During the civil rights movement, Southern University’s Baton Rouge campus (SUBR) was a major focus due to its student protests.
On November 16, 1972, two black students were shot and killed by police who were trying to remove them from an administration building, which protesters had occupied. Although this happened only two years after the tragic Kent State shootings, the Southern University murders received much less attention from the media.
Black students had been protesting inadequate services at SUBR for weeks. When the students marched on University President Leon Netterville’s office, Lousiana Gov. Edwin Edwards sent 300 police officers in to break up the demonstrations.
It was during the subsequent confrontation that a still-unidentified officer fired a shotgun at students in violation of orders. When the smoke cleared, two 20-year-old students — Leonard Brown and Denver Smith — were dead.
Prior to the tragedy in 1972, Southern University of New Orleans (SUNO) was established in 1956. It was one of the first historically black schools to be established after the 1954 Brown v. Board of Education decision, which officially desegregated educational institutions across the nation.
However, SUNO was seen by many desegregation advocates as a thinly veiled attempt to keep African Americans out of the white system of higher education. Nonetheless, the institution opened in 1959 with 158 students, 88% of whom were from New Orleans.
SUNO awarded its first baccalaureate degrees in 1963. It soon developed into a four-year mostly commuter-centered university with numerous evening and weekend study programs.
References: Dixon, K. (2010 November 27) Southern University [New Orleans] (1956). Retrieved from https://www.blackpast.org/african-american-history/southern-university-1880/
Scott, M. (2018 February 19) 1972 Southern University shooting highlighted in new PBS doc. Retrieved from https://www.nola.com/entertainment_life/movies_tv/article_716fdffa-5904-5d67-8678-5b2cd5362fb8.html

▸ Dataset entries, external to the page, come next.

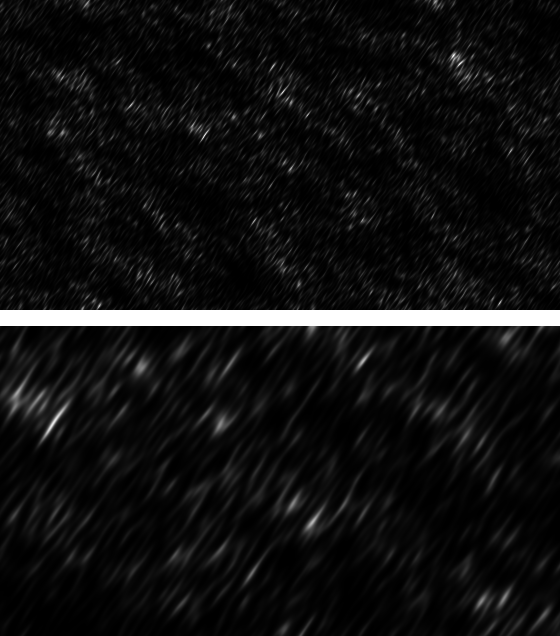
Top: the whole. Bottom: its middle third, enlarged.
Reproduce this texture procedurally as a WebGL 2 fragment shader.

```glsl
#version 300 es
precision highp float;
// Fine grey diagonal streaks on black, like brushed strokes or driven rain.
// Stretched gradient noise makes the strokes; coarser noise, stretched across
// them, gathers them in patches. An exponential curve keeps most of it dark.

#define STREAK_ANGLE 0.96     // radians from the horizontal
#define STREAK_TILT 0.05      // angle between the two stroke layers
#define STREAK_DENSITY 135.0  // noise cells per canvas height, across strokes
#define STREAK_STRETCH 4.8    // length of a stroke over its width
#define PATCH_DENSITY 5.5     // noise cells per canvas height, across strokes
#define PATCH_STRETCH 1.9     // width of a patch over its length
#define STREAK_CONTRAST 2.75
#define PATCH_CONTRAST 2.1
#define MID_TONE 0.029
#define BLACK_FLOOR 0.005

uniform vec2 u_resolution;
out vec4 fragColor;

// Integer hash giving a unit gradient for a lattice point
vec2 latticeGradient(ivec2 cell) {
    uvec2 q = uvec2(cell) * uvec2(1597u, 3812u) + uvec2(7919u, 104729u);
    uint h = q.x * 73856093u ^ q.y * 19349663u;
    h = (h ^ (h >> 15)) * 2246822519u;
    h = (h ^ (h >> 13)) * 3266489917u;
    h ^= h >> 16;
    float angle = float(h & 65535u) * 6.2831853 / 65536.0;
    return vec2(cos(angle), sin(angle));
}

float gradientNoise(vec2 p) {
    vec2 base = floor(p);
    vec2 f = p - base;
    ivec2 i = ivec2(base);
    vec2 w = f * f * f * (f * (f * 6.0 - 15.0) + 10.0);
    float a = dot(latticeGradient(i), f);
    float b = dot(latticeGradient(i + ivec2(1, 0)), f - vec2(1.0, 0.0));
    float c = dot(latticeGradient(i + ivec2(0, 1)), f - vec2(0.0, 1.0));
    float d = dot(latticeGradient(i + ivec2(1, 1)), f - vec2(1.0, 1.0));
    return mix(mix(a, b, w.x), mix(c, d, w.x), w.y);
}

// x runs across the strokes, y along them
vec2 strokeSpace(vec2 p, float angle) {
    vec2 along = vec2(cos(angle), sin(angle));
    return vec2(dot(p, vec2(along.y, -along.x)), dot(p, along));
}

// Two layers of thin strokes at slightly different angles
float streaks(vec2 p) {
    vec2 scale = STREAK_DENSITY * vec2(1.0, 1.0 / STREAK_STRETCH);
    float fine = gradientNoise(strokeSpace(p, STREAK_ANGLE) * scale);
    vec2 tilted = strokeSpace(p, STREAK_ANGLE + STREAK_TILT);
    float broad = gradientNoise(tilted * scale * 0.72 + vec2(37.3, 81.7));
    return fine + 0.7 * broad;
}

// Clusters at three sizes, drawn out at right angles to the strokes
float patches(vec2 p) {
    vec2 q = strokeSpace(p, STREAK_ANGLE) * PATCH_DENSITY * vec2(1.0, PATCH_STRETCH);
    float sum = gradientNoise(q + vec2(11.4, 5.8));
    sum += 0.6 * gradientNoise(q * 2.3 + vec2(53.1, 29.6));
    sum += 0.5 * gradientNoise(q * 0.4 + vec2(17.9, 71.2));
    return sum;
}

void main() {
    vec2 p = gl_FragCoord.xy / u_resolution.y;
    float exposure = STREAK_CONTRAST * streaks(p) + PATCH_CONTRAST * patches(p);
    float grey = max(MID_TONE * exp(exposure) - BLACK_FLOOR, 0.0);
    fragColor = vec4(vec3(grey), 1.0);
}
```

*BlackThen.com writer and historian Victor Trammell edited and contributed to this report.